Auburn running back Tre Mason was so spectacular late in the season that he earned a trip to the Heisman Trophy ceremony, but some of the gaps in the Missouri defense in the SEC title game were so huge that his performance reminded of the Jan. 1, 2008, Cotton Bowl when a decent running back named Tony Temple made 281 yards against Arkansas. Several times that day, quarterback Chase Daniel’s only decision was whether to keep for 10 or 15 yards or pitch to Temple for a bigger gain.
The fact that center Reese Dismukes was the only offensive lineman on the first two units of the All-SEC team selected by the coaches raises a question about whether Auburn is blocking people or fooling them. If it’s the latter, the extended prep time guarantees that the Seminoles will know their assignments. Knowing and doing are two different things and that’s where discipline is in play.
With Auburn, defenders must be sure of what they see. When defensive coordinator Jeremy Pruitt was in Arkansas for the Broyles Award last month, he described the distractions of Auburn’s offense as window dressing. “You have to know your keys at all times and be disciplined,” he said.
Working within the same time frame as Pruitt, Auburn coach Gus Malzahn might tinker with some of those road signs.
FSU is No. 1 in scoring defense, allowing 10.7 points per game, and has held four of its last five opponents to 10 points or less.
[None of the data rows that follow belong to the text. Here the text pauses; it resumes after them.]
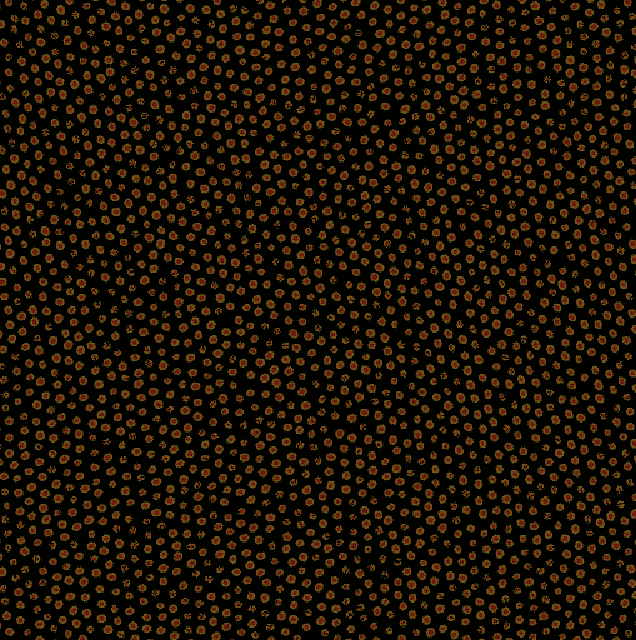
Give the GLSL for this pattern, as a Shadertoy shader.

```glsl
// Crowded red spots with ragged olive rims on black, drawn in a fine square grain.

vec2 hash2(vec2 p) {
    return fract(sin(vec2(dot(p, vec2(127.1, 311.7)), dot(p, vec2(269.5, 183.3)))) * 43758.5453);
}

// Jittered site of a hexagonal lattice with unit spacing
vec2 looseSite(vec2 cell) {
    vec2 centre = vec2(cell.x + 0.5 + 0.5 * mod(cell.y, 2.0), (cell.y + 0.5) * 0.866);
    return centre + (hash2(cell) - 0.5) * 0.52;
}

// The same site, pushed away from neighbours that crowd it
vec2 spacedSite(vec2 cell) {
    vec2 site = looseSite(cell);
    vec2 push = vec2(0.0);
    for (int y = -1; y <= 1; y++)
    for (int x = -1; x <= 1; x++) {
        if (x == 0 && y == 0) continue;
        vec2 away = site - looseSite(cell + vec2(x, y));
        float gap = max(length(away), 0.001);
        push += away / gap * max(0.0, 1.05 - gap);
    }
    return site + 0.4 * push;
}

// x: depth inside the deepest spot, y: radius of that spot
vec2 spotField(vec2 q) {
    vec2 best = vec2(-1.0, 0.0);
    float row = floor(q.y / 0.866);
    for (int y = -1; y <= 1; y++) {
        float r = row + float(y);
        float column = floor(q.x - 0.5 * mod(r, 2.0));
        for (int x = -1; x <= 1; x++) {
            vec2 cell = vec2(column + float(x), r);
            vec2 offset = q - spacedSite(cell);
            vec2 rnd = hash2(cell + 57.3);
            float radius = 0.243 + 0.085 * rnd.x;
            float angle = atan(offset.y, offset.x + 0.0001);
            float oval = 1.0 + 0.05 * cos(2.0 * angle + 6.283 * rnd.y);
            float depth = radius - length(offset) * oval;
            if (depth > best.x) best = vec2(depth, radius);
        }
    }
    return best;
}

float band(float edge, float depth) {
    return smoothstep(edge - 0.006, edge + 0.006, depth);
}

void mainImage(out vec4 fragColor, in vec2 fragCoord) {
    // Square grain, 512 to the canvas height
    vec2 grain = floor(fragCoord / iResolution.y * 512.0);
    vec2 q = (grain + 0.5) / 12.0;

    // A turn and a slow bend hide the lattice rows
    q = mat2(0.94, 0.342, -0.342, 0.94) * q;
    q += vec2(sin(q.y * 0.17 + 1.0), sin(q.x * 0.15 + 2.0)) * 0.5;

    vec2 spot = spotField(q);
    vec2 speck = hash2(grain + 11.7);
    float depth = spot.x + (speck.x - 0.5) * 0.06;

    // Bands from the rim to the core
    vec3 black = vec3(0.004, 0.004, 0.0);
    vec3 darkRed = vec3(0.24, 0.06, 0.02);
    vec3 core = mix(vec3(0.42, 0.11, 0.05), darkRed, step(0.88, speck.y));
    vec3 color = mix(black, vec3(0.22, 0.18, 0.05), band(0.0, depth));
    color = mix(color, vec3(0.44, 0.34, 0.10), band(0.04, depth));
    color = mix(color, vec3(0.45, 0.26, 0.08), band(0.102, depth));
    color = mix(color, core, band(0.153, depth));

    // Small spots are broken by dark notches
    float notch = step(0.82, speck.y) * (1.0 - smoothstep(0.265, 0.28, spot.y));
    color = mix(color, black, notch);

    fragColor = vec4(color, 1.0);
}
```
Auburn will do better than that and the Tigers’ proficiency on offense raises the possibility that Winston will be taking snaps staring at a deficit of 10 points or more.
Winston’s blinkers-on approach to football while authorities investigated allegations of sexual abuse against him prompted FSU coach Jimbo Fisher to say: “When it’s time to play football, when it’s time to go to school, he compartmentalizes and handles his responsibilities.”
Strictly on the football front, Winston must deal with the unrealistic expectations for a Heisman Trophy winner, talk that he will be the first pick in the 2015 NFL draft, and being the quarterback on a team favored to break the SEC’s stranglehold on the BCS title. That is a heavy load for a 19-year-old.
FSU 31, Auburn 27 is the expectation of the same person who wrote that Alabama-Notre Dame might be a three-point game with 10 minutes to play. Alabama led 42-7 with 11:27 remaining.
Harry King is sports columnist for Stephens Media’s Arkansas News Bureau.